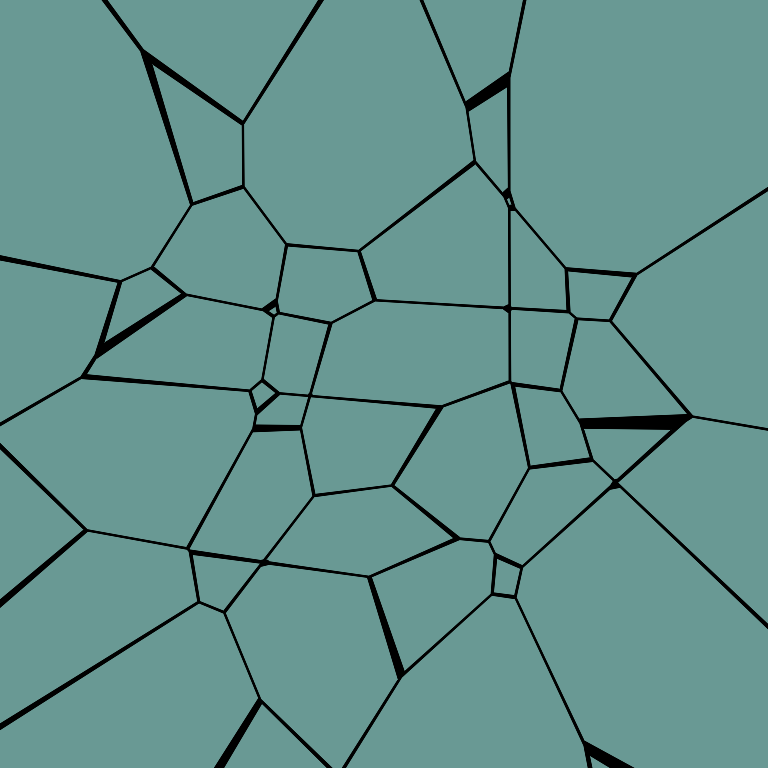
Write a three.js fragment shader that draws this pattern.

```glsl
varying vec2 vUv;

const vec3 CELL_COLOR = vec3(0.41, 0.60, 0.58);
const vec3 CRACK_COLOR = vec3(0.0);
const int GRID = 4;               // seeds per side
const float SPREAD = 0.92;        // extent of the seed field
const float JITTER = 1.0;         // share of a grid cell a seed may roam
const float CRACK_GAP = 0.0033;   // distance difference that counts as crack
const float EDGE_SOFTNESS = 0.0006;
const float MIN_SLOPE = 0.02;
const vec2 HASH_OFFSET = vec2(17.0, 43.0);

// Sine-free hash, two values in 0..1
vec2 hash22(vec2 p) {
  vec3 q = fract(p.xyx * vec3(0.1031, 0.1030, 0.0973));
  q += dot(q, q.yzx + 33.33);
  return fract((q.xx + q.yz) * q.zy);
}

vec2 seedPosition(vec2 cell) {
  vec2 offset = (hash22(cell + HASH_OFFSET) - 0.5) * JITTER;
  vec2 unitPos = (cell + 0.5 + offset) / float(GRID);
  return 0.5 + (unitPos - 0.5) * SPREAD;
}

// Keeps the nearer entry in a; z holds the distance
void sortPair(inout vec3 a, inout vec3 b) {
  if (b.z < a.z) {
    vec3 nearer = b;
    b = a;
    a = nearer;
  }
}

// Signed distance to the cracks, where third and fourth seeds are equally far
float crackDistance(vec2 p) {
  vec3 first = vec3(1.0, 0.0, 9.0);
  vec3 second = first;
  vec3 third = first;
  vec3 fourth = first;

  for (int y = 0; y < GRID; y++) {
    for (int x = 0; x < GRID; x++) {
      vec2 toPoint = p - seedPosition(vec2(float(x), float(y)));
      vec3 entry = vec3(toPoint, length(toPoint));
      sortPair(first, entry);
      sortPair(second, entry);
      sortPair(third, entry);
      sortPair(fourth, entry);
    }
  }

  // Dividing by the slope turns the difference into canvas units
  vec2 gradient = fourth.xy / fourth.z - third.xy / max(third.z, 0.0001);
  return (fourth.z - third.z - CRACK_GAP) / max(length(gradient), MIN_SLOPE);
}

void main() {
  float cellMask = smoothstep(-EDGE_SOFTNESS, EDGE_SOFTNESS, crackDistance(vUv));
  gl_FragColor = vec4(mix(CRACK_COLOR, CELL_COLOR, cellMask), 1.0);
}
```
----------
*Required action*
Every line containing the string "return" should be pulled from the listing and copied.

*Finished task*
  return fract((q.xx + q.yz) * q.zy);
  return 0.5 + (unitPos - 0.5) * SPREAD;
  return (fourth.z - third.z - CRACK_GAP) / max(length(gradient), MIN_SLOPE);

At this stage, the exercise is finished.